WORK TO COMPLETE: Pictures aside, quote the whole listing exactly.

SOURCE DATA:
====

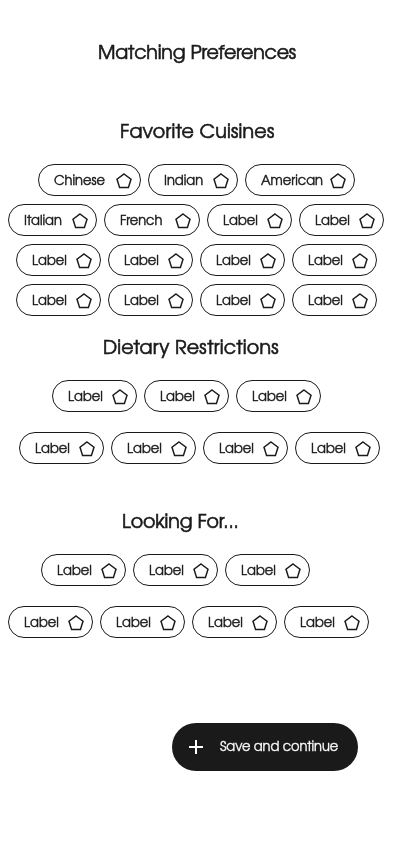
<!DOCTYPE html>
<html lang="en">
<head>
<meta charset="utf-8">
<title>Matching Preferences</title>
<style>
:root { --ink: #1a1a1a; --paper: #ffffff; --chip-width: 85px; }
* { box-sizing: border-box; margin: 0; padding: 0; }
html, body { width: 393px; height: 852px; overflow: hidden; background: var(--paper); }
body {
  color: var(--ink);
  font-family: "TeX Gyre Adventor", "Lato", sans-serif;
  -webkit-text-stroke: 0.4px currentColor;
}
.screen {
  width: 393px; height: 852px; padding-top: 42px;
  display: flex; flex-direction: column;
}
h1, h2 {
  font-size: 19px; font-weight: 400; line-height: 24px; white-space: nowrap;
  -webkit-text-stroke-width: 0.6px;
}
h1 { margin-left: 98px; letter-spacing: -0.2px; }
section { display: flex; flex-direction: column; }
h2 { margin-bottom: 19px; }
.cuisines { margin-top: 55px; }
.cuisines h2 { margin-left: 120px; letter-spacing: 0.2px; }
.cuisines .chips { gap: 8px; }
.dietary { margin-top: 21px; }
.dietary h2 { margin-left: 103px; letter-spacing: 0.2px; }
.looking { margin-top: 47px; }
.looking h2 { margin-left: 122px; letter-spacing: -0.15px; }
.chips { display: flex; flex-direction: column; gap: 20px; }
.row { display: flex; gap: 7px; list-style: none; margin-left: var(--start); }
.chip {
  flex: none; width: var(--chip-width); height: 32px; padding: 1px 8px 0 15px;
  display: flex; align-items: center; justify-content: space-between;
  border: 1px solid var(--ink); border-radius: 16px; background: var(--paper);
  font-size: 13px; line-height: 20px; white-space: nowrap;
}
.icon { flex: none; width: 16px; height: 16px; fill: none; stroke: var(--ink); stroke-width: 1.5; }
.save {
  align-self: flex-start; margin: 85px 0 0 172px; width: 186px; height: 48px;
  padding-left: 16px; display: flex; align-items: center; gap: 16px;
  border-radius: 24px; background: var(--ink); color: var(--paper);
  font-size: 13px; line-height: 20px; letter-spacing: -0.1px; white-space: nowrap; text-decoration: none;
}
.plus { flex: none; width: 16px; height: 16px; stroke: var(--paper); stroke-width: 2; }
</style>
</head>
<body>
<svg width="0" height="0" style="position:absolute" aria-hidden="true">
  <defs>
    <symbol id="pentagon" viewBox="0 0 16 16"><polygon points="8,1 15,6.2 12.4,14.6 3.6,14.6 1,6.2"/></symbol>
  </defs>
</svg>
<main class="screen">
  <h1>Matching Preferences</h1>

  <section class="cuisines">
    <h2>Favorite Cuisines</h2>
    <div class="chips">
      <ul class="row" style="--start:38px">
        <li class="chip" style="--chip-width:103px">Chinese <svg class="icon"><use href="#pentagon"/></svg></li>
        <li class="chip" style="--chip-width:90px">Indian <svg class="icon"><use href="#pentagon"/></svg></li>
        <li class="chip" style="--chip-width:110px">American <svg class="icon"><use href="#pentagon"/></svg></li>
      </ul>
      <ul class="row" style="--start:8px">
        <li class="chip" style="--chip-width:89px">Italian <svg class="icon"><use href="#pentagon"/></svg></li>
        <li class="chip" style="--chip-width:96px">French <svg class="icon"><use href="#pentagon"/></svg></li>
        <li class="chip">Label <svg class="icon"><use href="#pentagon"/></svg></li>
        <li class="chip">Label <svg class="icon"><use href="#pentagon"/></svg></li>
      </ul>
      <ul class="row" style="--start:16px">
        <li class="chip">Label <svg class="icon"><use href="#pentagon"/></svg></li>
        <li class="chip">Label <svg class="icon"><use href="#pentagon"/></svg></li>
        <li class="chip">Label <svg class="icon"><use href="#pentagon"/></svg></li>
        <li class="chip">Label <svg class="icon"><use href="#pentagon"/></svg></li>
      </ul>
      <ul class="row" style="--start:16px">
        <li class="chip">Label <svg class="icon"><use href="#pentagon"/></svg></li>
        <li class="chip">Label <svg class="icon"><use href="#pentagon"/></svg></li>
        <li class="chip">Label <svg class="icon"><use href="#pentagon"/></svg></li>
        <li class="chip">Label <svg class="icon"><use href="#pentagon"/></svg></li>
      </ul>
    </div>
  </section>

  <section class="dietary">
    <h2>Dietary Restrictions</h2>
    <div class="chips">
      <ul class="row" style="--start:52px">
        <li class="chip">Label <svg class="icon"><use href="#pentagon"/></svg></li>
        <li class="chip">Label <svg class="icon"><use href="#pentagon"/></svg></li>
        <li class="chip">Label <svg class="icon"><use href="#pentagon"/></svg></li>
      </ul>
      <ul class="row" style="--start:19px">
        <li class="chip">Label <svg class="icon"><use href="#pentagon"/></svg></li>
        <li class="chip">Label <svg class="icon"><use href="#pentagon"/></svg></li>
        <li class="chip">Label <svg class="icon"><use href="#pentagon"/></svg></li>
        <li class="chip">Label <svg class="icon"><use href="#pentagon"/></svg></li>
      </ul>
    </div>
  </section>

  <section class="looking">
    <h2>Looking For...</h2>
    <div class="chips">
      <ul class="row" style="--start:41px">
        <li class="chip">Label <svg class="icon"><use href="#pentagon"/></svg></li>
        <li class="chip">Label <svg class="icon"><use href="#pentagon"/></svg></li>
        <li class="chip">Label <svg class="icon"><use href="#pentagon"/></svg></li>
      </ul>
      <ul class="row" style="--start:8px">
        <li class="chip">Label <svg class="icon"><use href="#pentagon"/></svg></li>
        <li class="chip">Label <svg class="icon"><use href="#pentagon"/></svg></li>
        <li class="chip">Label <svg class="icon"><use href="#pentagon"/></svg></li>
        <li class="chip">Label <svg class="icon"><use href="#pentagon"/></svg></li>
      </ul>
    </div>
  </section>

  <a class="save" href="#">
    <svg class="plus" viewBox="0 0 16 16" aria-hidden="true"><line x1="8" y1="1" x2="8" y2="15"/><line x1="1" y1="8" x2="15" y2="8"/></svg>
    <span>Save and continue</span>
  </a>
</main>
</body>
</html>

====

PROBLEM SOLUTION:
<!DOCTYPE html>
<html lang="en">
<head>
<meta charset="utf-8">
<title>Matching Preferences</title>
<style>
:root { --ink: #1a1a1a; --paper: #ffffff; --chip-width: 85px; }
* { box-sizing: border-box; margin: 0; padding: 0; }
html, body { width: 393px; height: 852px; overflow: hidden; background: var(--paper); }
body {
  color: var(--ink);
  font-family: "TeX Gyre Adventor", "Lato", sans-serif;
  -webkit-text-stroke: 0.4px currentColor;
}
.screen {
  width: 393px; height: 852px; padding-top: 42px;
  display: flex; flex-direction: column;
}
h1, h2 {
  font-size: 19px; font-weight: 400; line-height: 24px; white-space: nowrap;
  -webkit-text-stroke-width: 0.6px;
}
h1 { margin-left: 98px; letter-spacing: -0.2px; }
section { display: flex; flex-direction: column; }
h2 { margin-bottom: 19px; }
.cuisines { margin-top: 55px; }
.cuisines h2 { margin-left: 120px; letter-spacing: 0.2px; }
.cuisines .chips { gap: 8px; }
.dietary { margin-top: 21px; }
.dietary h2 { margin-left: 103px; letter-spacing: 0.2px; }
.looking { margin-top: 47px; }
.looking h2 { margin-left: 122px; letter-spacing: -0.15px; }
.chips { display: flex; flex-direction: column; gap: 20px; }
.row { display: flex; gap: 7px; list-style: none; margin-left: var(--start); }
.chip {
  flex: none; width: var(--chip-width); height: 32px; padding: 1px 8px 0 15px;
  display: flex; align-items: center; justify-content: space-between;
  border: 1px solid var(--ink); border-radius: 16px; background: var(--paper);
  font-size: 13px; line-height: 20px; white-space: nowrap;
}
.icon { flex: none; width: 16px; height: 16px; fill: none; stroke: var(--ink); stroke-width: 1.5; }
.save {
  align-self: flex-start; margin: 85px 0 0 172px; width: 186px; height: 48px;
  padding-left: 16px; display: flex; align-items: center; gap: 16px;
  border-radius: 24px; background: var(--ink); color: var(--paper);
  font-size: 13px; line-height: 20px; letter-spacing: -0.1px; white-space: nowrap; text-decoration: none;
}
.plus { flex: none; width: 16px; height: 16px; stroke: var(--paper); stroke-width: 2; }
</style>
</head>
<body>
<svg width="0" height="0" style="position:absolute" aria-hidden="true">
  <defs>
    <symbol id="pentagon" viewBox="0 0 16 16"><polygon points="8,1 15,6.2 12.4,14.6 3.6,14.6 1,6.2"/></symbol>
  </defs>
</svg>
<main class="screen">
  <h1>Matching Preferences</h1>

  <section class="cuisines">
    <h2>Favorite Cuisines</h2>
    <div class="chips">
      <ul class="row" style="--start:38px">
        <li class="chip" style="--chip-width:103px">Chinese <svg class="icon"><use href="#pentagon"/></svg></li>
        <li class="chip" style="--chip-width:90px">Indian <svg class="icon"><use href="#pentagon"/></svg></li>
        <li class="chip" style="--chip-width:110px">American <svg class="icon"><use href="#pentagon"/></svg></li>
      </ul>
      <ul class="row" style="--start:8px">
        <li class="chip" style="--chip-width:89px">Italian <svg class="icon"><use href="#pentagon"/></svg></li>
        <li class="chip" style="--chip-width:96px">French <svg class="icon"><use href="#pentagon"/></svg></li>
        <li class="chip">Label <svg class="icon"><use href="#pentagon"/></svg></li>
        <li class="chip">Label <svg class="icon"><use href="#pentagon"/></svg></li>
      </ul>
      <ul class="row" style="--start:16px">
        <li class="chip">Label <svg class="icon"><use href="#pentagon"/></svg></li>
        <li class="chip">Label <svg class="icon"><use href="#pentagon"/></svg></li>
        <li class="chip">Label <svg class="icon"><use href="#pentagon"/></svg></li>
        <li class="chip">Label <svg class="icon"><use href="#pentagon"/></svg></li>
      </ul>
      <ul class="row" style="--start:16px">
        <li class="chip">Label <svg class="icon"><use href="#pentagon"/></svg></li>
        <li class="chip">Label <svg class="icon"><use href="#pentagon"/></svg></li>
        <li class="chip">Label <svg class="icon"><use href="#pentagon"/></svg></li>
        <li class="chip">Label <svg class="icon"><use href="#pentagon"/></svg></li>
      </ul>
    </div>
  </section>

  <section class="dietary">
    <h2>Dietary Restrictions</h2>
    <div class="chips">
      <ul class="row" style="--start:52px">
        <li class="chip">Label <svg class="icon"><use href="#pentagon"/></svg></li>
        <li class="chip">Label <svg class="icon"><use href="#pentagon"/></svg></li>
        <li class="chip">Label <svg class="icon"><use href="#pentagon"/></svg></li>
      </ul>
      <ul class="row" style="--start:19px">
        <li class="chip">Label <svg class="icon"><use href="#pentagon"/></svg></li>
        <li class="chip">Label <svg class="icon"><use href="#pentagon"/></svg></li>
        <li class="chip">Label <svg class="icon"><use href="#pentagon"/></svg></li>
        <li class="chip">Label <svg class="icon"><use href="#pentagon"/></svg></li>
      </ul>
    </div>
  </section>

  <section class="looking">
    <h2>Looking For...</h2>
    <div class="chips">
      <ul class="row" style="--start:41px">
        <li class="chip">Label <svg class="icon"><use href="#pentagon"/></svg></li>
        <li class="chip">Label <svg class="icon"><use href="#pentagon"/></svg></li>
        <li class="chip">Label <svg class="icon"><use href="#pentagon"/></svg></li>
      </ul>
      <ul class="row" style="--start:8px">
        <li class="chip">Label <svg class="icon"><use href="#pentagon"/></svg></li>
        <li class="chip">Label <svg class="icon"><use href="#pentagon"/></svg></li>
        <li class="chip">Label <svg class="icon"><use href="#pentagon"/></svg></li>
        <li class="chip">Label <svg class="icon"><use href="#pentagon"/></svg></li>
      </ul>
    </div>
  </section>

  <a class="save" href="#">
    <svg class="plus" viewBox="0 0 16 16" aria-hidden="true"><line x1="8" y1="1" x2="8" y2="15"/><line x1="1" y1="8" x2="15" y2="8"/></svg>
    <span>Save and continue</span>
  </a>
</main>
</body>
</html>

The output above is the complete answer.